● **Data records**
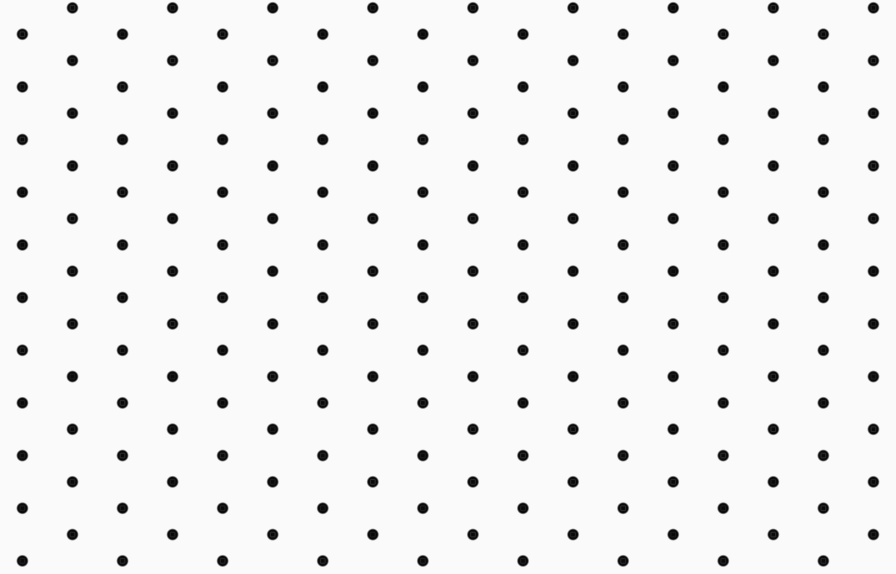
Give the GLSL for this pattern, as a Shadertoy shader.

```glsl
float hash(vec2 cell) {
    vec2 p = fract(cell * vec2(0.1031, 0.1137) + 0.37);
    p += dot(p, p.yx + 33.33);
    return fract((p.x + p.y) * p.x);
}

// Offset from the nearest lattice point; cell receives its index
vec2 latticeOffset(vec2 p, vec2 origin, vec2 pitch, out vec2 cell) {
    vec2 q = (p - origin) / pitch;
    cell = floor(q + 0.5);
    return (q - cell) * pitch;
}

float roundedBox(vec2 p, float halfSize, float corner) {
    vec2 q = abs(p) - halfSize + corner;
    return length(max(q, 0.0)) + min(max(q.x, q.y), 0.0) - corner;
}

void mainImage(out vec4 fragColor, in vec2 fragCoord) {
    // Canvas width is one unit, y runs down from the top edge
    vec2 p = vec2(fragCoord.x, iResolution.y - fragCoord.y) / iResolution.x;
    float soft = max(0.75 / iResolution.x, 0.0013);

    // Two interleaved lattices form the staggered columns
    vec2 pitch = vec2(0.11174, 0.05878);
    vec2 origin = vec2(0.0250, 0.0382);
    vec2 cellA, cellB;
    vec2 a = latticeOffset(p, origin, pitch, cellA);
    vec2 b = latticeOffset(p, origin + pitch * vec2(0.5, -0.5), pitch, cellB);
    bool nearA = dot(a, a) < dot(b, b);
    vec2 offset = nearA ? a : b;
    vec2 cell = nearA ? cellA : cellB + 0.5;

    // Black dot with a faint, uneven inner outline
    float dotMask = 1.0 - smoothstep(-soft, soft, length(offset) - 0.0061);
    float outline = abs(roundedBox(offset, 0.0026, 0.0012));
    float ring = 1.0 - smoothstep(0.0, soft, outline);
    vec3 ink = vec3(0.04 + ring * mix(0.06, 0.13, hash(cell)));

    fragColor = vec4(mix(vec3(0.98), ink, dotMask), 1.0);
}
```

--

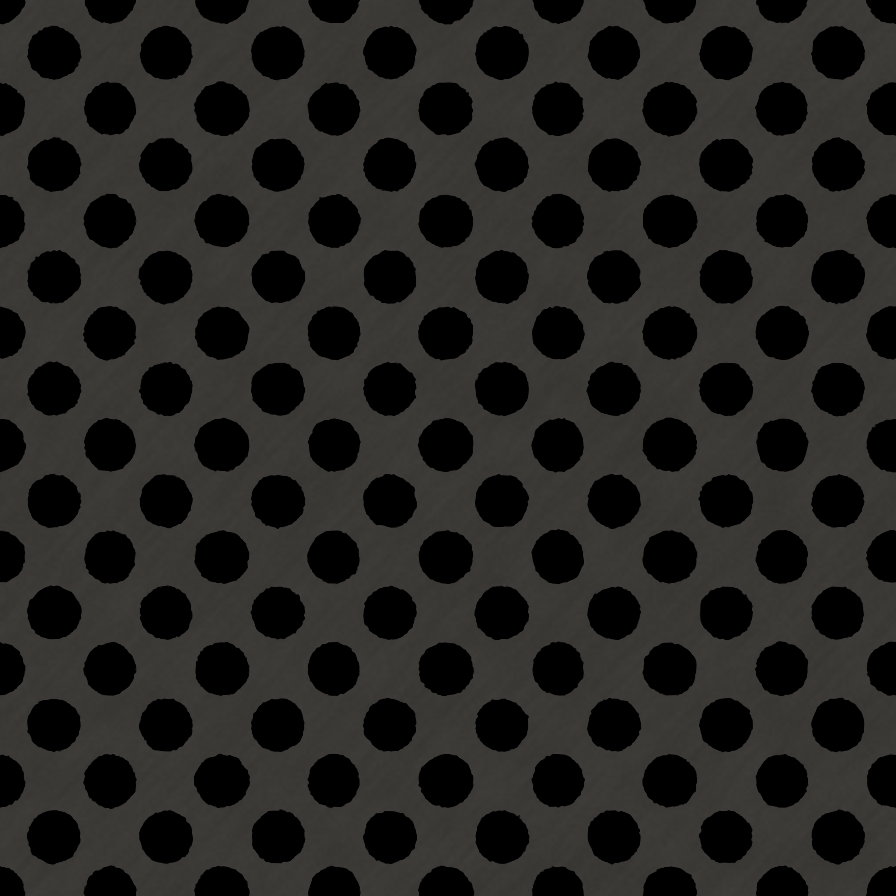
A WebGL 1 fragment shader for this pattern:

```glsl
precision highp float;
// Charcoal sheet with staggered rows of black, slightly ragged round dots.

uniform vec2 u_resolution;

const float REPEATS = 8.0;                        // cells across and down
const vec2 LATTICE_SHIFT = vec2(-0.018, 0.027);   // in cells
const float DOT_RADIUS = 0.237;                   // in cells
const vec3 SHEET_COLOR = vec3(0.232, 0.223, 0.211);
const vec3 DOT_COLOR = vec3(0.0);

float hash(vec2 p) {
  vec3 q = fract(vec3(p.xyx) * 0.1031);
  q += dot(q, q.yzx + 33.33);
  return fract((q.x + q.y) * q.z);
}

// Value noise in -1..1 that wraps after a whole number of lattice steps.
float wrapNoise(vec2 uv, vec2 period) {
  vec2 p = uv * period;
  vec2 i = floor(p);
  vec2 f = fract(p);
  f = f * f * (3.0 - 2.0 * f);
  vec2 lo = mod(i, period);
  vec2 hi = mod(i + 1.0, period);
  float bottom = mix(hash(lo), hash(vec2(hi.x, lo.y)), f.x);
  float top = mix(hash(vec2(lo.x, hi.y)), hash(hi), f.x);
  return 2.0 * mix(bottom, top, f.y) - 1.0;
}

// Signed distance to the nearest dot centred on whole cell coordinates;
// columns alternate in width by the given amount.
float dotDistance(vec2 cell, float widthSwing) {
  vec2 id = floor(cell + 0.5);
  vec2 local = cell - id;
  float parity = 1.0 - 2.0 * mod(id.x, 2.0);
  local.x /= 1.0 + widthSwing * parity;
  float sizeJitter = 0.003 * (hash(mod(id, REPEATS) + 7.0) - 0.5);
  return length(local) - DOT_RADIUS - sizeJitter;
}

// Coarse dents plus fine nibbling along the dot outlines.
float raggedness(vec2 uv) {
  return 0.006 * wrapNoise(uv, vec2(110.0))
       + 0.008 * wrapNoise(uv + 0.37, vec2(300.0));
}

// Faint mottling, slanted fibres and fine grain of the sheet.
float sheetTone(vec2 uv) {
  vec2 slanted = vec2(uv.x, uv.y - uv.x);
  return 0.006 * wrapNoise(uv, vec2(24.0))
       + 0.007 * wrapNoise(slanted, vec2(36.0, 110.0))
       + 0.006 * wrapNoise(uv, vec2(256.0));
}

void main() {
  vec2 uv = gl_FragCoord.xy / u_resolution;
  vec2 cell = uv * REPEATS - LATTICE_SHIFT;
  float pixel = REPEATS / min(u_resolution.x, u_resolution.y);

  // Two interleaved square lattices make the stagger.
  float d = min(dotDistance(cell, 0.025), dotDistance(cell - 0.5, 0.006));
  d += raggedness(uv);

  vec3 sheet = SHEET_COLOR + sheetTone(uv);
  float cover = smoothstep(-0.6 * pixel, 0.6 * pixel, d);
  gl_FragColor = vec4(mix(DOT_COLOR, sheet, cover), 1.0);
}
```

* * *

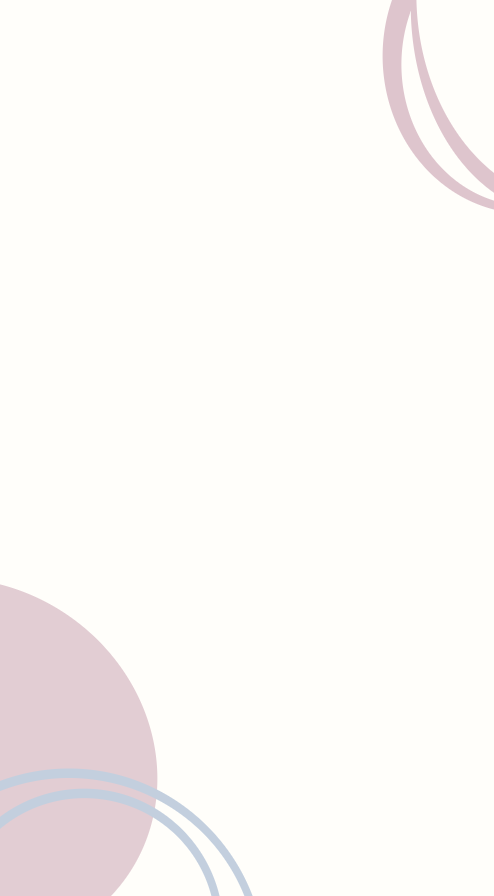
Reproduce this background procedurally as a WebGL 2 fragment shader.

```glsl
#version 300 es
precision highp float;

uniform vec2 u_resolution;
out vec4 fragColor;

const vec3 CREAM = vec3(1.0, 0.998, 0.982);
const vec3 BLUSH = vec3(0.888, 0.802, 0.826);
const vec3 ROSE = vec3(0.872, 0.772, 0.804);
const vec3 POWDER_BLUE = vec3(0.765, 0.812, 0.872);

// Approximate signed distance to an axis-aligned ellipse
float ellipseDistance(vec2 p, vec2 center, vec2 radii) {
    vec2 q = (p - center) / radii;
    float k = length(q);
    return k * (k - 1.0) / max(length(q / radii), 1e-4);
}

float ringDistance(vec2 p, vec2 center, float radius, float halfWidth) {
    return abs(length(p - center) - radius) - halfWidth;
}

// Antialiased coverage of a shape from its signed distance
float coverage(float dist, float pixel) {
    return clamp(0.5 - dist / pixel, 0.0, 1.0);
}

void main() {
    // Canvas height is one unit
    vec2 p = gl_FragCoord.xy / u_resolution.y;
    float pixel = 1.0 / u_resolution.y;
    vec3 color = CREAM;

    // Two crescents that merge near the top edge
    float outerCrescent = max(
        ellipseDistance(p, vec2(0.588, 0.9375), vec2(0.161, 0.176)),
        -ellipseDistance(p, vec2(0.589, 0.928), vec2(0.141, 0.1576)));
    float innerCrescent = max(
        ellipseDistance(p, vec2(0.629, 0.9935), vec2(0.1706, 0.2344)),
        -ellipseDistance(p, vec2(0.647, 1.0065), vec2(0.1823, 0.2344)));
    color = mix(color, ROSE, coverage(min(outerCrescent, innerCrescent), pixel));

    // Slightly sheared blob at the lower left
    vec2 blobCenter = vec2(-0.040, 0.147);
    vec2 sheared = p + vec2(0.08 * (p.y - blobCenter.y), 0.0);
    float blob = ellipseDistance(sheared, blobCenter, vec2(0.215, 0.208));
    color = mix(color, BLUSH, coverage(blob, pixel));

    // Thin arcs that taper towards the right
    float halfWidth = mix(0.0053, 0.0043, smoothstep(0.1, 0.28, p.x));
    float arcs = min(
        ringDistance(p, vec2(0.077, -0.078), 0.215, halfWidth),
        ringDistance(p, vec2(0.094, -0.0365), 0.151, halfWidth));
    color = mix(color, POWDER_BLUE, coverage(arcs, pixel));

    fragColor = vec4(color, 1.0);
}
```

● **Description of the task**
Select, from the listing, all lines that include the word "interleaved".

● **Answer space**
    // Two interleaved lattices form the staggered columns
  // Two interleaved square lattices make the stagger.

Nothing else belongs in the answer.